Data for the task.
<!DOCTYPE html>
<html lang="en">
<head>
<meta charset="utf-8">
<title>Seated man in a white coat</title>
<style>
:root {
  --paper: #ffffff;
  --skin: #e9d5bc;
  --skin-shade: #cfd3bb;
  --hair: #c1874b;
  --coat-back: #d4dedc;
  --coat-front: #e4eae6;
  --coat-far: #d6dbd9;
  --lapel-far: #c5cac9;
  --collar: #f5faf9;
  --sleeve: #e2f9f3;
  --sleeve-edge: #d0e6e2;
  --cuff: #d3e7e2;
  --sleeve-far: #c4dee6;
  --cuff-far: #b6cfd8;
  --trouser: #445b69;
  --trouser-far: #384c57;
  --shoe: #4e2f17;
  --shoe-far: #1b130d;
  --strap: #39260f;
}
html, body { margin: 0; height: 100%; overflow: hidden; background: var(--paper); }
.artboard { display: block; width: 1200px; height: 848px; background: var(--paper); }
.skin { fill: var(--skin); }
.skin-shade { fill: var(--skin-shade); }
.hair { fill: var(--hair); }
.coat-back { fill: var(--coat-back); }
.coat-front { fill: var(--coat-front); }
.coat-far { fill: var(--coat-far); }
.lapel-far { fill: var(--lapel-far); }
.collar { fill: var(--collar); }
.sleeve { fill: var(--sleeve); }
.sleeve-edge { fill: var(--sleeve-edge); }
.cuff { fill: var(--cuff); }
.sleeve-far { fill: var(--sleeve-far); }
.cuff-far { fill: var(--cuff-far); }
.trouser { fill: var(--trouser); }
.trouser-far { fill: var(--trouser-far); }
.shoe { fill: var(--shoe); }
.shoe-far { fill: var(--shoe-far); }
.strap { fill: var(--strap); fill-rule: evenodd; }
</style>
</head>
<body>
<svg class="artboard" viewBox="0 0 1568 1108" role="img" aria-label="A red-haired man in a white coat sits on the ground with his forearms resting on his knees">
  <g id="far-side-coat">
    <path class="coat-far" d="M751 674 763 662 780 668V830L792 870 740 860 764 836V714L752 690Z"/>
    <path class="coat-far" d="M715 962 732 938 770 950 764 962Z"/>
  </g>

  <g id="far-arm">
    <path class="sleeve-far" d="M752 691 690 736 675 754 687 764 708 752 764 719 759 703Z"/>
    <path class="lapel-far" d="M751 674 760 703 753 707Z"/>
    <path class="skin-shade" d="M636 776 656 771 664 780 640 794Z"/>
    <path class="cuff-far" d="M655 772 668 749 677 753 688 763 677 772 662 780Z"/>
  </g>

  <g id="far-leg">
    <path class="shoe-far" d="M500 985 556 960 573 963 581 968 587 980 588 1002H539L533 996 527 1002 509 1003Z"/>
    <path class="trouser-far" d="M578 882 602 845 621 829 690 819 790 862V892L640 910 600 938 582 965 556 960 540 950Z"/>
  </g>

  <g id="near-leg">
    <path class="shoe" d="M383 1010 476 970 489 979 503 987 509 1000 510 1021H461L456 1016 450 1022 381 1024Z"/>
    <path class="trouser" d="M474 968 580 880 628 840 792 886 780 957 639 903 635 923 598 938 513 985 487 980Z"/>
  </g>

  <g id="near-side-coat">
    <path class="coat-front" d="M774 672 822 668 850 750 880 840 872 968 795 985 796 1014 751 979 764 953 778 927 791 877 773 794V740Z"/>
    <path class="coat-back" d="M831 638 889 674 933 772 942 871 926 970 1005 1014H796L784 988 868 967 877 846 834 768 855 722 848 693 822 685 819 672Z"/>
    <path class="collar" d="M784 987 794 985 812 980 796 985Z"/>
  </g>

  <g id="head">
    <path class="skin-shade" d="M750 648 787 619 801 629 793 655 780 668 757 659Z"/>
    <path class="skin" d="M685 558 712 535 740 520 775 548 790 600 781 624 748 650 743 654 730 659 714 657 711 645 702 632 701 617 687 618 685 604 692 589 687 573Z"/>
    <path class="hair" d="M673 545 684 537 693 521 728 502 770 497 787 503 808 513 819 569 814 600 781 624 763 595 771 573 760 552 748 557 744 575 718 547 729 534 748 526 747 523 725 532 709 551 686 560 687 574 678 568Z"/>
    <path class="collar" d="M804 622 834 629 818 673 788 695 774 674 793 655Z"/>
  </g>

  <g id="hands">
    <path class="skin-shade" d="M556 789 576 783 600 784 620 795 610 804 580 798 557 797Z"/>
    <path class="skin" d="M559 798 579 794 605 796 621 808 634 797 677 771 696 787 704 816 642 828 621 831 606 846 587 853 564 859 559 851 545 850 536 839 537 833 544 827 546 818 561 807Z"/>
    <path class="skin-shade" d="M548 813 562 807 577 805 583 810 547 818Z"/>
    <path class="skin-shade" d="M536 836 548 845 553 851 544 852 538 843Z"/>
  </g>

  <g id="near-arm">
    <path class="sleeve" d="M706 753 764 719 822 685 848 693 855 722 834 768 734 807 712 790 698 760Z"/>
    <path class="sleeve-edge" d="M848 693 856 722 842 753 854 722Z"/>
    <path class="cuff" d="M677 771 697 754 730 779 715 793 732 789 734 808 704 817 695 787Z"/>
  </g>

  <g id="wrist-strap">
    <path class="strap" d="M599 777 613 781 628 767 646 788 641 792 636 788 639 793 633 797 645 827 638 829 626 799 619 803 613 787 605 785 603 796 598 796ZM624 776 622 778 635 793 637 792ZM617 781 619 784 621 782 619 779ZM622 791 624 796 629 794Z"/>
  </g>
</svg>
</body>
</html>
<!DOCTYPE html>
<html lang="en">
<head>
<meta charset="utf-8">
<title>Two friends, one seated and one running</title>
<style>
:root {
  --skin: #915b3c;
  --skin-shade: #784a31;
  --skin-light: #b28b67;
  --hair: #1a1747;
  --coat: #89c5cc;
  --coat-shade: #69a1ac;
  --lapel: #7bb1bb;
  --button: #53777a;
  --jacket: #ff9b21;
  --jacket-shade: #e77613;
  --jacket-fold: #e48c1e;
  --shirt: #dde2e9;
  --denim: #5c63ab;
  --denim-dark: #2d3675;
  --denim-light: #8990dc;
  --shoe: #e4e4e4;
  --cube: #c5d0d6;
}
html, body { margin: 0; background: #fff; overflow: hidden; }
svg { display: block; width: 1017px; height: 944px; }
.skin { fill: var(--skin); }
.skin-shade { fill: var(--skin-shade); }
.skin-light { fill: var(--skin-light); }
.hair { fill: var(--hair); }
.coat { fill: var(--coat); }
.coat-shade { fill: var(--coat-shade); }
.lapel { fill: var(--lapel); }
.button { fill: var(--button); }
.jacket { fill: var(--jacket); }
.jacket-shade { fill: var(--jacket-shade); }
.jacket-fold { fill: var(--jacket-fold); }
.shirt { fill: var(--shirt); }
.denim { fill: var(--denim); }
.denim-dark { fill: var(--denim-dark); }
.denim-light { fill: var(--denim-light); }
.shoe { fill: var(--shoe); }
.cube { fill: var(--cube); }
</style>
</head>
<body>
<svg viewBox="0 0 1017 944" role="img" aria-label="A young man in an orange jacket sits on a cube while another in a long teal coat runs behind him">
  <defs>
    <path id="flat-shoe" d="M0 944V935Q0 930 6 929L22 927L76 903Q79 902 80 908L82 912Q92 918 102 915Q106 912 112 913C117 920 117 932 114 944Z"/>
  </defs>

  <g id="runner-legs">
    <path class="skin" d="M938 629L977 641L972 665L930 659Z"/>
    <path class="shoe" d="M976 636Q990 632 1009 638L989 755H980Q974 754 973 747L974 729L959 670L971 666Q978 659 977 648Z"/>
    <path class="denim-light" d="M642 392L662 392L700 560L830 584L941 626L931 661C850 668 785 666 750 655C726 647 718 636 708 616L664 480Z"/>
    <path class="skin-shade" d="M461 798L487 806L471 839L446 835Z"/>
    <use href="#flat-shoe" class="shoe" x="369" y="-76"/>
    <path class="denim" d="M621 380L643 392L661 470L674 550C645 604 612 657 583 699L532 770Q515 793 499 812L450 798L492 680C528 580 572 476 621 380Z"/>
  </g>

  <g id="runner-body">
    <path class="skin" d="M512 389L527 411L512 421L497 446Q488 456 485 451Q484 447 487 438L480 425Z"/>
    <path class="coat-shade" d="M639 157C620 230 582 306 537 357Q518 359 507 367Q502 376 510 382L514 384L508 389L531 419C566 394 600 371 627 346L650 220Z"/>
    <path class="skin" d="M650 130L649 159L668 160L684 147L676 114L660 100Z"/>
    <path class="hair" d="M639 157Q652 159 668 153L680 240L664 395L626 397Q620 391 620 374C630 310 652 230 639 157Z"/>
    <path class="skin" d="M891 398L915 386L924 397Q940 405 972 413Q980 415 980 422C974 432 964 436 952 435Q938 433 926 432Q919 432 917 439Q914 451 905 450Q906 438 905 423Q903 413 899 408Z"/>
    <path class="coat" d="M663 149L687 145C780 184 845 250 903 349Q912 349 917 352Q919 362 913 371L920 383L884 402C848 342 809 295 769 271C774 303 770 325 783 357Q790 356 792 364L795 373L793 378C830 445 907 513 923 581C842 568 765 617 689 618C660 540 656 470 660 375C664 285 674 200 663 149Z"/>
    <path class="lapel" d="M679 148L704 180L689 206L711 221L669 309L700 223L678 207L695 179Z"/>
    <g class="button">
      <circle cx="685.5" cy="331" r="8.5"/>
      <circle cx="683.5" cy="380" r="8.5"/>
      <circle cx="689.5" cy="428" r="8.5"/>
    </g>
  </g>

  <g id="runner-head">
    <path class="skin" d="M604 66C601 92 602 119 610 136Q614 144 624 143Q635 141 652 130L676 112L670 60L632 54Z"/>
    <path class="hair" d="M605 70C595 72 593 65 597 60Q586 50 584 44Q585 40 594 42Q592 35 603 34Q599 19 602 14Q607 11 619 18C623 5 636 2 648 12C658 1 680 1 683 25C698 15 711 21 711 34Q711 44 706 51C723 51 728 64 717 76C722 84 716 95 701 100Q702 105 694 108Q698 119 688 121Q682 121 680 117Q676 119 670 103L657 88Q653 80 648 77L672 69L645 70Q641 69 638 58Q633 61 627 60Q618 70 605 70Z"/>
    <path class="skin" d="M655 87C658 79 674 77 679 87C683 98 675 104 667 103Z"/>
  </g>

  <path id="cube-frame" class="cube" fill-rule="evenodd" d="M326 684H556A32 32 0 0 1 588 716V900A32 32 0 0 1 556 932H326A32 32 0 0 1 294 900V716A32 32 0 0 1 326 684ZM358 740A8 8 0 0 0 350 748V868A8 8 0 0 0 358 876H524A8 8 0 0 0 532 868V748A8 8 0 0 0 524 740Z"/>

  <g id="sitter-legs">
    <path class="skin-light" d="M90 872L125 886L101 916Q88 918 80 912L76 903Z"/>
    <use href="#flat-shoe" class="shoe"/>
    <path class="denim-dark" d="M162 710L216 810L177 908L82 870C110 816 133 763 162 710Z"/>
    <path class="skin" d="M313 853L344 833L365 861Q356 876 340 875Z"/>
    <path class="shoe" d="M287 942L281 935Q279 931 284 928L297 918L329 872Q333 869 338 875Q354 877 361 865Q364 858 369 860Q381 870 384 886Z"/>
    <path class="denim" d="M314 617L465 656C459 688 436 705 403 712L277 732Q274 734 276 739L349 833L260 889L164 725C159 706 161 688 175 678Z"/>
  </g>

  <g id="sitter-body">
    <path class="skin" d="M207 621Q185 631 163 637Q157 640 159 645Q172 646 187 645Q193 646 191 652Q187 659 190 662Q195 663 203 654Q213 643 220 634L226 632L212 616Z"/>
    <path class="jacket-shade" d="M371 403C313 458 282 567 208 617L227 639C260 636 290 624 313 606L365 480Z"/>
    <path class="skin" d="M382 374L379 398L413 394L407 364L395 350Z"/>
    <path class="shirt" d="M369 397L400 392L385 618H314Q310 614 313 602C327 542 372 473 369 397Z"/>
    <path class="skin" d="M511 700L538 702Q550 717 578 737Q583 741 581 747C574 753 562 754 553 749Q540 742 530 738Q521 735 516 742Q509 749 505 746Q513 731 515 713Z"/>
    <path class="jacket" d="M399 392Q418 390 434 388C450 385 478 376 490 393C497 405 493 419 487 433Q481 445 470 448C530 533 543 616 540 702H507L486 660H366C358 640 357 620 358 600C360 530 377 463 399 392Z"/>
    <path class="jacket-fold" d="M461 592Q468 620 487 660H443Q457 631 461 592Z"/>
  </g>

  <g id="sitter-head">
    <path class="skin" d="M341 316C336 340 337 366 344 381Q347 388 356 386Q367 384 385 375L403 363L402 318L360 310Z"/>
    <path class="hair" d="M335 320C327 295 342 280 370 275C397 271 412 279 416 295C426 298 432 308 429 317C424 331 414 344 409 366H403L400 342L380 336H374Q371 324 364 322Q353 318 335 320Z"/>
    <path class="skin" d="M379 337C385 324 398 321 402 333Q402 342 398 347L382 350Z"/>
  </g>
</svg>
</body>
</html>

What the task requires. What lines in the material include the string "width"? Pull each one out.

Response for this exercise.
.artboard { display: block; width: 1200px; height: 848px; background: var(--paper); }
svg { display: block; width: 1017px; height: 944px; }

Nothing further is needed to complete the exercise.